■ **Given data**

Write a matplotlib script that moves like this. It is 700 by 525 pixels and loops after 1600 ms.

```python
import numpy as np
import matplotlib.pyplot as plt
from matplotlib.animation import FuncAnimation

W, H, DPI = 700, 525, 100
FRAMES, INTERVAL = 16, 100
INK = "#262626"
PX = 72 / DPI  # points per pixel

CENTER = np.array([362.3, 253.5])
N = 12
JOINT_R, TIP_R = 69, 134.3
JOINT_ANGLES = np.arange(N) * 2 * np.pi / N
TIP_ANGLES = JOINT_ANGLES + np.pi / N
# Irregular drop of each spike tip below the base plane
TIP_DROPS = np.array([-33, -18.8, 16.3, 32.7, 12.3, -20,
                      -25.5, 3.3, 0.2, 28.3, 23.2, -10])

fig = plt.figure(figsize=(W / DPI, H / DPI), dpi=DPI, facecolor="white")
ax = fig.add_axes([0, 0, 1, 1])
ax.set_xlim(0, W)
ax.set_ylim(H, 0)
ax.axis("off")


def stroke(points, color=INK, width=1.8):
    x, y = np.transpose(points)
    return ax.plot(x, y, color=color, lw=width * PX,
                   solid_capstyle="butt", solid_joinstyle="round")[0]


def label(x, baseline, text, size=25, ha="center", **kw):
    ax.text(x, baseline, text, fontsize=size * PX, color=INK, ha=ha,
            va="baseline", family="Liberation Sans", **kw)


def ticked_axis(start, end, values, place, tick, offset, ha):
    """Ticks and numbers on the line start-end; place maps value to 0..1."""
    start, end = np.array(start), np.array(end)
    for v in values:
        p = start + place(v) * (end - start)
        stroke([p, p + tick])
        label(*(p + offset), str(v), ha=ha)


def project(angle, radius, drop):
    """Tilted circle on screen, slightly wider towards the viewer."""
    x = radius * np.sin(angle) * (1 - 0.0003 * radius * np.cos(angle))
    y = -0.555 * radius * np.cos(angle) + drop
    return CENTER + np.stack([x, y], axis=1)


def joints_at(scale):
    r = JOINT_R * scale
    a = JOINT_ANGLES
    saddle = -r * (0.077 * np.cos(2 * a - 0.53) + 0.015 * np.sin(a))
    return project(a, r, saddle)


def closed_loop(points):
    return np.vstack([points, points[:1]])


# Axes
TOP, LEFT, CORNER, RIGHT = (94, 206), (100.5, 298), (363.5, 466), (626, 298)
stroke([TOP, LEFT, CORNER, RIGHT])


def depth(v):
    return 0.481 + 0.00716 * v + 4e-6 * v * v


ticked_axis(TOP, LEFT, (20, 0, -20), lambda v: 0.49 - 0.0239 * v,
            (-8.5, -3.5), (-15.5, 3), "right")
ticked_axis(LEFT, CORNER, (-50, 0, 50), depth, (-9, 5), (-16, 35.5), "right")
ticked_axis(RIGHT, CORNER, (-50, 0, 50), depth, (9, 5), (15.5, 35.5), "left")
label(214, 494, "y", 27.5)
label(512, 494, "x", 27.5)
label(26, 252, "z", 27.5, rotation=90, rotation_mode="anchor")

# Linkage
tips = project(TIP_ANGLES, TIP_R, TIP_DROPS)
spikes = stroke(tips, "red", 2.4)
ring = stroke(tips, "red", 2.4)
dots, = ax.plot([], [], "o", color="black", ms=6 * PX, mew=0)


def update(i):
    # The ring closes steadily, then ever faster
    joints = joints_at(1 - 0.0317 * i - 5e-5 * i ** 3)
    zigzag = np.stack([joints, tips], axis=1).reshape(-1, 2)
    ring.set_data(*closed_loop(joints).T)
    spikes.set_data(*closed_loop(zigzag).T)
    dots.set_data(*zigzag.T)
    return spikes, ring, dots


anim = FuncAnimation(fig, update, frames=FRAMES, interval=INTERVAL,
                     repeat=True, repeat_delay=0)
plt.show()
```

■ **Activity**
Write the entries again, exactly as they stand.

■ **Response to this exercise**
Write a matplotlib script that moves like this. It is 700 by 525 pixels and loops after 1600 ms.

```python
import numpy as np
import matplotlib.pyplot as plt
from matplotlib.animation import FuncAnimation

W, H, DPI = 700, 525, 100
FRAMES, INTERVAL = 16, 100
INK = "#262626"
PX = 72 / DPI  # points per pixel

CENTER = np.array([362.3, 253.5])
N = 12
JOINT_R, TIP_R = 69, 134.3
JOINT_ANGLES = np.arange(N) * 2 * np.pi / N
TIP_ANGLES = JOINT_ANGLES + np.pi / N
# Irregular drop of each spike tip below the base plane
TIP_DROPS = np.array([-33, -18.8, 16.3, 32.7, 12.3, -20,
                      -25.5, 3.3, 0.2, 28.3, 23.2, -10])

fig = plt.figure(figsize=(W / DPI, H / DPI), dpi=DPI, facecolor="white")
ax = fig.add_axes([0, 0, 1, 1])
ax.set_xlim(0, W)
ax.set_ylim(H, 0)
ax.axis("off")


def stroke(points, color=INK, width=1.8):
    x, y = np.transpose(points)
    return ax.plot(x, y, color=color, lw=width * PX,
                   solid_capstyle="butt", solid_joinstyle="round")[0]


def label(x, baseline, text, size=25, ha="center", **kw):
    ax.text(x, baseline, text, fontsize=size * PX, color=INK, ha=ha,
            va="baseline", family="Liberation Sans", **kw)


def ticked_axis(start, end, values, place, tick, offset, ha):
    """Ticks and numbers on the line start-end; place maps value to 0..1."""
    start, end = np.array(start), np.array(end)
    for v in values:
        p = start + place(v) * (end - start)
        stroke([p, p + tick])
        label(*(p + offset), str(v), ha=ha)


def project(angle, radius, drop):
    """Tilted circle on screen, slightly wider towards the viewer."""
    x = radius * np.sin(angle) * (1 - 0.0003 * radius * np.cos(angle))
    y = -0.555 * radius * np.cos(angle) + drop
    return CENTER + np.stack([x, y], axis=1)


def joints_at(scale):
    r = JOINT_R * scale
    a = JOINT_ANGLES
    saddle = -r * (0.077 * np.cos(2 * a - 0.53) + 0.015 * np.sin(a))
    return project(a, r, saddle)


def closed_loop(points):
    return np.vstack([points, points[:1]])


# Axes
TOP, LEFT, CORNER, RIGHT = (94, 206), (100.5, 298), (363.5, 466), (626, 298)
stroke([TOP, LEFT, CORNER, RIGHT])


def depth(v):
    return 0.481 + 0.00716 * v + 4e-6 * v * v


ticked_axis(TOP, LEFT, (20, 0, -20), lambda v: 0.49 - 0.0239 * v,
            (-8.5, -3.5), (-15.5, 3), "right")
ticked_axis(LEFT, CORNER, (-50, 0, 50), depth, (-9, 5), (-16, 35.5), "right")
ticked_axis(RIGHT, CORNER, (-50, 0, 50), depth, (9, 5), (15.5, 35.5), "left")
label(214, 494, "y", 27.5)
label(512, 494, "x", 27.5)
label(26, 252, "z", 27.5, rotation=90, rotation_mode="anchor")

# Linkage
tips = project(TIP_ANGLES, TIP_R, TIP_DROPS)
spikes = stroke(tips, "red", 2.4)
ring = stroke(tips, "red", 2.4)
dots, = ax.plot([], [], "o", color="black", ms=6 * PX, mew=0)


def update(i):
    # The ring closes steadily, then ever faster
    joints = joints_at(1 - 0.0317 * i - 5e-5 * i ** 3)
    zigzag = np.stack([joints, tips], axis=1).reshape(-1, 2)
    ring.set_data(*closed_loop(joints).T)
    spikes.set_data(*closed_loop(zigzag).T)
    dots.set_data(*zigzag.T)
    return spikes, ring, dots


anim = FuncAnimation(fig, update, frames=FRAMES, interval=INTERVAL,
                     repeat=True, repeat_delay=0)
plt.show()
```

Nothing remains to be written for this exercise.